The Unknown Critic

Inquirer food critic Craig LaBan goes to extreme lengths to keep his identity hidden. But his power over local ­restaurants is anything but a secret

And partly it’s explicable when you realize he’s a mass-circulation newspaper’s professional food critic, not a rarefied food snob. As much as he’s judging restaurants against an aesthetic yardstick, LaBan is determining their sense of value. He doesn’t exist primarily for foodies who’ve tried the $300 tasting menu at Masa in the new Time Warner Center in Manhattan, and he certainly doesn’t exist for restaurant owners or chefs. He exists for everyone else. “I think his loyalty is always with the couple going out for their anniversary. And that’s where his loyalty should be,” says Jennifer Weiner, a frequent dining companion of LaBan’s who wrote a clearly LaBan-derived character into her novel Good in Bed. “He’s not going around wrecking places or ruining people’s lives for giggles. He’s mindful of the consumer.”

LaBan’s second visit to Bianca was scheduled for 12 days after his first, a Wednesday. He had a colleague, reporter Dan Rubin, make the reservation. This time, the group consisted of LaBan, me, an Inquirer photographer named Eric Mencher, and Mencher’s wife Kass. This time, since LaBan had already tasted many things on the menu, he told us what he was still interested in trying. And this time, it seemed that LaBan was pegged right away; from early on, Filoni, in his chef’s whites, stood at the end of the bar staring at our table, alternately with arms crossed and tapping his nose with one finger.

The meal was similar to the first in featuring obvious service flaws and uneven but generally good food. All of the appetizers met with LaBan’s approval, but again, there were wine issues. LaBan had ordered a white verdicchio, but it still hadn’t arrived when we got our appetizers (which came really fast; the pacing felt off). When the wine did appear, finally, it wasn’t as cold as LaBan thought it should be. The entrées were a mixed bag (thumbs up on the salmon, arched eyebrows on the Asian seared tuna), and once more, LaBan noted that the restaurant seemed to be torn between doing hearty, homey food and more haute cuisine. The desserts were undistinguished. A trio of crèmes brûlées, in particular, was nearly inedible. LaBan’s guess — accurate, as it turned out — was that these were “chef-made” desserts, meaning the restaurant was economizing by not employing a dedicated pastry cook.

It was a few days before Christmas, and perhaps in the spirit of the season, Dominique Filoni made his way through the dining room, shaking hands. When he got to our table, he made a point of asking each of our names. LaBan said “Henry.” Filoni nodded, then turned and walked away.
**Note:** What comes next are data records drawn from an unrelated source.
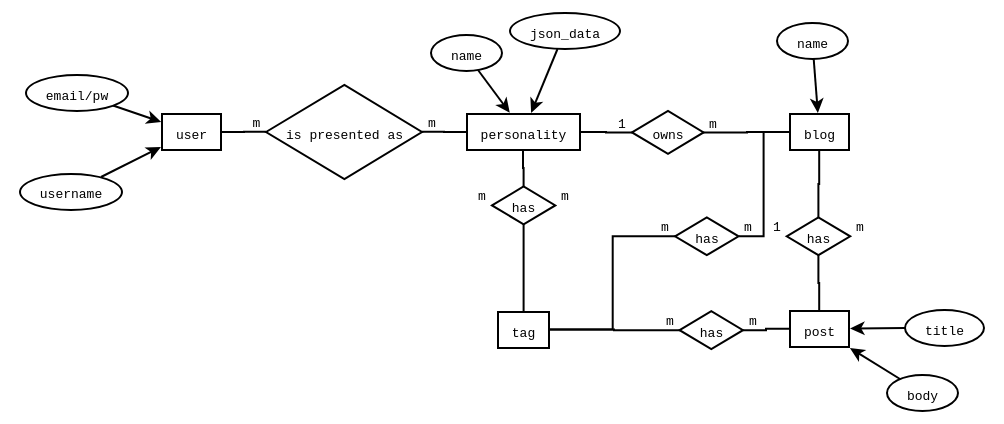
<!DOCTYPE html>
<html lang="en">
<head>
<meta charset="utf-8">
<title>Entity relationship diagram</title>
<style>
:root { --ink: #000; --paper: #fff; }
* { box-sizing: border-box; }
html, body { margin: 0; overflow: hidden; background: var(--paper); }
.diagram {
  position: relative; width: 1004px; height: 424px; overflow: hidden;
  background: var(--paper); color: var(--ink);
  font: 13px/15px "Liberation Mono", monospace;
}
.connectors { position: absolute; inset: 0; display: block; }
.connectors path, .connectors polygon { fill: none; stroke: var(--ink); stroke-width: 2; }
.connectors .relation { fill: var(--paper); }
.connectors .arrowhead { fill: var(--ink); stroke: none; }
.arrows path { marker-end: url(#arrow); }
.node, .cardinality {
  position: absolute; left: var(--x); top: var(--y);
  display: flex; align-items: center; justify-content: center; white-space: nowrap;
}
.node { width: var(--w); height: var(--h); padding-top: 6px; }
.entity, .attribute { border: 2px solid var(--ink); background: var(--paper); }
.attribute { border-radius: 50%; }
.cardinality { transform: translate(-50%, -50%); }
</style>
</head>
<body>
<main class="diagram">
  <svg class="connectors" width="1004" height="424" viewBox="0 0 1004 424" aria-hidden="true">
    <defs>
      <marker id="arrow" markerUnits="userSpaceOnUse" markerWidth="16" markerHeight="16" refX="9" refY="8" orient="auto" overflow="visible">
        <path class="arrowhead" d="M15 8 0 15 4 8 0 1Z"/>
      </marker>
    </defs>
    <g class="links">
      <path d="M221 132H244V131.7H266"/>
      <path d="M422 131.7H444V132H467"/>
      <path d="M580 132H606V132.4H632"/>
      <path d="M703 132.4H747V132H790"/>
      <path d="M523 151V168H523.6V186"/>
      <path d="M523.6 224V312"/>
      <path d="M549 329.4H612.7V236.2H675"/>
      <path d="M739 236.2H763.6V132H790"/>
      <path d="M549 329.4H614V330.2H680"/>
      <path d="M743 330.2H766V328.8H790"/>
      <path d="M819.2 151V184H818.4V217"/>
      <path d="M818.4 255V283H819.2V311"/>
    </g>
    <g class="arrows">
      <path d="M113 105.5 155.5 120"/>
      <path d="M101 177 155.6 149.7"/>
      <path d="M478 70 506.2 108"/>
      <path d="M557.5 49 533.4 107.4"/>
      <path d="M813.7 59 817.4 107"/>
      <path d="M905 328 856 328.4"/>
      <path d="M900 379 855 351.2"/>
    </g>
    <g class="relations">
      <polygon class="relation" points="266,132 344.4,85 422,132 344.4,179"/>
      <polygon class="relation" points="492,205.4 523.6,186.5 555.3,205.4 523.6,224.3"/>
      <polygon class="relation" points="632,132.4 668,111 703.6,132.4 668,153.8"/>
      <polygon class="relation" points="675,236.3 706.8,217.4 738.6,236.3 706.8,255.2"/>
      <polygon class="relation" points="786.7,236.3 818.4,217.4 850.2,236.3 818.4,255.2"/>
      <polygon class="relation" points="679.6,330.2 711.3,311.2 743,330.2 711.3,349.2"/>
    </g>
  </svg>

  <div class="node entity" style="--x:161px;--y:113px;--w:61px;--h:38px">user</div>
  <div class="node entity" style="--x:466px;--y:113px;--w:115px;--h:38px">personality</div>
  <div class="node entity" style="--x:789px;--y:113px;--w:61px;--h:38px">blog</div>
  <div class="node entity" style="--x:497px;--y:311px;--w:53px;--h:38px">tag</div>
  <div class="node entity" style="--x:789px;--y:310px;--w:61px;--h:38px">post</div>

  <div class="node attribute" style="--x:25px;--y:74px;--w:104px;--h:38px">email/pw</div>
  <div class="node attribute" style="--x:19px;--y:172.5px;--w:104px;--h:38px">username</div>
  <div class="node attribute" style="--x:430px;--y:34px;--w:73px;--h:38px">name</div>
  <div class="node attribute" style="--x:509px;--y:12px;--w:112px;--h:38px">json_data</div>
  <div class="node attribute" style="--x:776px;--y:22px;--w:73px;--h:38px">name</div>
  <div class="node attribute" style="--x:904px;--y:309px;--w:81px;--h:38px">title</div>
  <div class="node attribute" style="--x:886px;--y:374px;--w:73px;--h:38px">body</div>

  <div class="node relation-label" style="--x:266px;--y:85px;--w:157px;--h:94px">is presented as</div>
  <div class="node relation-label" style="--x:492px;--y:186px;--w:63px;--h:38px">has</div>
  <div class="node relation-label" style="--x:632px;--y:111px;--w:72px;--h:43px">owns</div>
  <div class="node relation-label" style="--x:675px;--y:217px;--w:64px;--h:38px">has</div>
  <div class="node relation-label" style="--x:787px;--y:217px;--w:63px;--h:38px">has</div>
  <div class="node relation-label" style="--x:680px;--y:311px;--w:63px;--h:38px">has</div>

  <span class="cardinality" style="--x:256.5px;--y:122.5px">m</span>
  <span class="cardinality" style="--x:432px;--y:122.5px">m</span>
  <span class="cardinality" style="--x:622px;--y:123.5px">1</span>
  <span class="cardinality" style="--x:713px;--y:123.5px">m</span>
  <span class="cardinality" style="--x:482px;--y:195.5px">m</span>
  <span class="cardinality" style="--x:565px;--y:195.5px">m</span>
  <span class="cardinality" style="--x:665px;--y:226.5px">m</span>
  <span class="cardinality" style="--x:748px;--y:226.5px">m</span>
  <span class="cardinality" style="--x:777px;--y:226.5px">1</span>
  <span class="cardinality" style="--x:860px;--y:226.5px">m</span>
  <span class="cardinality" style="--x:670px;--y:320.5px">m</span>
  <span class="cardinality" style="--x:753px;--y:320.5px">m</span>
</main>
</body>
</html>
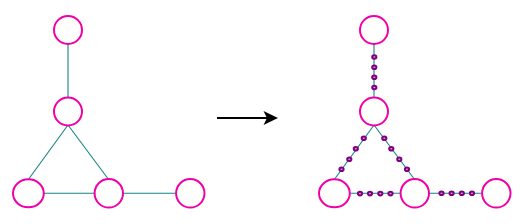
<!DOCTYPE html>
<html lang="en">
<head>
<meta charset="utf-8">
<title>Graph edge subdivision</title>
<style>
:root {
  --paper: #ffffff;
  --node: #ee00aa;
  --edge: #148484;
  --bead: #800080;
  --bead-core: #c9a0d4;
  --arrow: #000000;
}
html, body { margin: 0; background: var(--paper); overflow: hidden; }
.diagram { display: block; width: 524px; height: 224px; }
.edges { fill: none; stroke: var(--edge); stroke-width: 1.1; }
.nodes { fill: var(--paper); stroke: var(--node); stroke-width: 2; }
.bead { fill: var(--bead-core); stroke: var(--bead); stroke-width: 2; }
.arrow-shaft { stroke: var(--arrow); stroke-width: 2; }
.arrow-head { fill: var(--arrow); }
</style>
</head>
<body>
<svg class="diagram" viewBox="0 0 524 224" role="img" aria-label="A graph with five nodes, and the same graph with four small nodes subdividing each edge">
  <defs>
    <g id="graph">
      <g class="edges">
        <line x1="68" y1="44" x2="68" y2="98"/>
        <line x1="68" y1="125" x2="28" y2="180"/>
        <line x1="68" y1="125" x2="109" y2="180"/>
        <line x1="43" y1="193.3" x2="95" y2="193.3"/>
        <line x1="123" y1="193.3" x2="176" y2="193.3"/>
      </g>
      <g class="nodes">
        <circle cx="68" cy="30" r="14"/>
        <circle cx="68" cy="111.5" r="14"/>
        <ellipse cx="28.4" cy="193.3" rx="15.4" ry="14"/>
        <circle cx="108.8" cy="193.3" r="14.2"/>
        <circle cx="190.3" cy="193.3" r="14.2"/>
      </g>
    </g>
    <ellipse id="bead" class="bead" rx="2.1" ry="1.8"/>
  </defs>

  <use href="#graph"/>

  <g class="arrow">
    <line class="arrow-shaft" x1="217" y1="118" x2="268" y2="118"/>
    <polygon class="arrow-head" points="278,118 263.5,111 267,118 263.5,125"/>
  </g>

  <g class="subdivided-graph">
    <use href="#graph" x="306"/>
    <g class="top-edge-beads">
      <use href="#bead" x="374.3" y="57"/>
      <use href="#bead" x="374.3" y="67.2"/>
      <use href="#bead" x="374.3" y="77.3"/>
      <use href="#bead" x="374.3" y="87.5"/>
    </g>
    <g class="left-edge-beads">
      <use href="#bead" x="363.8" y="138.2"/>
      <use href="#bead" x="355.8" y="148.8"/>
      <use href="#bead" x="349.3" y="159.3"/>
      <use href="#bead" x="341.5" y="169.3"/>
    </g>
    <g class="right-edge-beads">
      <use href="#bead" x="384.3" y="138.2"/>
      <use href="#bead" x="391.3" y="148.8"/>
      <use href="#bead" x="399.3" y="159.3"/>
      <use href="#bead" x="407" y="169.3"/>
    </g>
    <g class="base-edge-beads">
      <use href="#bead" x="360" y="193.6"/>
      <use href="#bead" x="370" y="193.6"/>
      <use href="#bead" x="380.3" y="193.6"/>
      <use href="#bead" x="390.5" y="193.6"/>
    </g>
    <g class="tail-edge-beads">
      <use href="#bead" x="441.5" y="193.3"/>
      <use href="#bead" x="451.6" y="193.3"/>
      <use href="#bead" x="461.8" y="193.3"/>
      <use href="#bead" x="472" y="193.3"/>
    </g>
  </g>
</svg>
</body>
</html>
Nothing about the meal reversed any of LaBan’s judgments from the first meal; rather, most of his earlier impressions were reinforced, refined or amplified. “All in all, a good meal,” LaBan said afterward, “but they have work to do.” Bianca was, he said, a two-bell restaurant aspiring to three.